The Daily Wildcat


Column: What will the newest class of Point Guard U bring to Arizona?

Rebecca Noble


The Arizona men’s basketball program held down the title of Point Guard U from the late 1980s through the mid 2000s. Sure, the U.S. Patent and Trademark Office didn’t officially approve a trademark, but anyone who watched Lute Olson’s Wildcats knew that Tucson was the destination for point guards.

Steve Kerr started the trend; Damon Stoudamire, Mike Bibby and a host of others continued the tradition, and Jason Gardner and Salim Stoudamire further cemented Arizona’s status as PGU in the 21st century.

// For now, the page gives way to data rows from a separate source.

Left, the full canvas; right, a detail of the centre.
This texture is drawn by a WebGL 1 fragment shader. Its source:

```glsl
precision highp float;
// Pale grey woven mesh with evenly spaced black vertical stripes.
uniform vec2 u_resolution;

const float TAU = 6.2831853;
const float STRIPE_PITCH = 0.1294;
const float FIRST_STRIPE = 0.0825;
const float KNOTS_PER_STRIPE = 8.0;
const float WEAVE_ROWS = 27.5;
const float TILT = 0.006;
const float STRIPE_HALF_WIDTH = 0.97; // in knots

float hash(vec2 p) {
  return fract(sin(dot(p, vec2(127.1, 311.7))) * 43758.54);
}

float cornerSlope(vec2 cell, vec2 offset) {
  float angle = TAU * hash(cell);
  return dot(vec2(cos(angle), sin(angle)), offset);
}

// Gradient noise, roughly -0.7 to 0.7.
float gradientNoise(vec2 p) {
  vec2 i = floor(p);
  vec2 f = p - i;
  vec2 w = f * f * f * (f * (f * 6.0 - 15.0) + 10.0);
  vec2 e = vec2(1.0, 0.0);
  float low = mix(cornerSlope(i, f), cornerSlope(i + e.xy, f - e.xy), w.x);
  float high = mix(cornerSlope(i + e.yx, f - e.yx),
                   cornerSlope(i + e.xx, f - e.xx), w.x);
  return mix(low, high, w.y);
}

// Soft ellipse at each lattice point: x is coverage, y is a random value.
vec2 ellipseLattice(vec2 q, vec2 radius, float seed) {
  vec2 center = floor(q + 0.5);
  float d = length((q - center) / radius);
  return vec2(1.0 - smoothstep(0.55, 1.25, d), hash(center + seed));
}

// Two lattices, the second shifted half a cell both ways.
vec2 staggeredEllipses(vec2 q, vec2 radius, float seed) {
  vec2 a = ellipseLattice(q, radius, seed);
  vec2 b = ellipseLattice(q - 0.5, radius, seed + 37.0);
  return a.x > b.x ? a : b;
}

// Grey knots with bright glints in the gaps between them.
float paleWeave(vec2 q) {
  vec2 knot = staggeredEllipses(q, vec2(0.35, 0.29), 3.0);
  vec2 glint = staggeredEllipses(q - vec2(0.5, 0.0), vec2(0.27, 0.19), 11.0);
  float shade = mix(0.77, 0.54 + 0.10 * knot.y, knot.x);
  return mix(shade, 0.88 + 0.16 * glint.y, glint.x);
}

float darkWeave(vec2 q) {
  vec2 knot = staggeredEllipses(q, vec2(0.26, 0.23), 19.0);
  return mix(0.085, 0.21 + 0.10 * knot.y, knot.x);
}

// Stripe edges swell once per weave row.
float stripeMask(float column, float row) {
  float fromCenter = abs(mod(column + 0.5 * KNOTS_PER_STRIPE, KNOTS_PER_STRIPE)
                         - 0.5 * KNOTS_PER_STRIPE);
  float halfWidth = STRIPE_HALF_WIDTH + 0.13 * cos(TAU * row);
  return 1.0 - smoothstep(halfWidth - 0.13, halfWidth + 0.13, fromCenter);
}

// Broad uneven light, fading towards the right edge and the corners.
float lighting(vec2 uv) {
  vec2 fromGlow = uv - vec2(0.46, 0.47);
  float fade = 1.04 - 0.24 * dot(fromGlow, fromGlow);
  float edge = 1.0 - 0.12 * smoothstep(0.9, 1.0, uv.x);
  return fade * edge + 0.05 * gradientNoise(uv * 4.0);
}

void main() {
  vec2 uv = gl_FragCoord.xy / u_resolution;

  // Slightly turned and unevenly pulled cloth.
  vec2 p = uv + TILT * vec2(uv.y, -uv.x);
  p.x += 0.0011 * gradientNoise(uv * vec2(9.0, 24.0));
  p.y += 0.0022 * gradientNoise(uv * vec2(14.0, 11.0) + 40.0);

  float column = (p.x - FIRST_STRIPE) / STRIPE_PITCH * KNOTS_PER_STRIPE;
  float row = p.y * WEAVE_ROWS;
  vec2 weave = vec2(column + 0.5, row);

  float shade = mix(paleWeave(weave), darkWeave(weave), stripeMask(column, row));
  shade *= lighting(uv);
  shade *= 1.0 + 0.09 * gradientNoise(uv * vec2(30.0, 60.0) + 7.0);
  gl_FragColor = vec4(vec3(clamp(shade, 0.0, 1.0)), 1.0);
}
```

Former Arizona point guards soon flooded the NBA and excelled on the professional level. The PGU brand only grew and a wave of high schoolers took notice of the factory Olson had created.

Who, in the early 2000s, didn’t dream of wearing high socks à la Jason Terry or rocking the “0,” like Agent Zero himself, Gilbert Arenas?

Olson no longer needed to sell Arizona to elite prep point guards. The school sold itself.

Then, in the fall of 2007, Olson temporarily stepped down as the Wildcats’ head coach due to a myriad of health and personal issues. In October of 2008, Olson officially retired.

It’s no coincidence that a lull period struck PGU at this time.

Jerryd Bayless and then Nic Wise held the rock under interim coaches Kevin O’Neil and Russ Pennell. Bayless, of course, would go on to play in the NBA, while Wise was a bit undersized to reach the professional stage.

Current head coach Sean Miller still had one more year to work with Wise when he was hired as head coach in the spring of 2009, before implementing his own recruits.

It seemed only a matter of time before Miller, a former standout point guard at Pittsburgh, discovered PGU’s next flag-bearer.

First came a couple near-hits—see Lamont “MoMo” Jones and Mark Lyons—and sure-miss Josiah Turner. It was during the middle of this transition period, April of 2012 to be exact, that Miller found the right guy.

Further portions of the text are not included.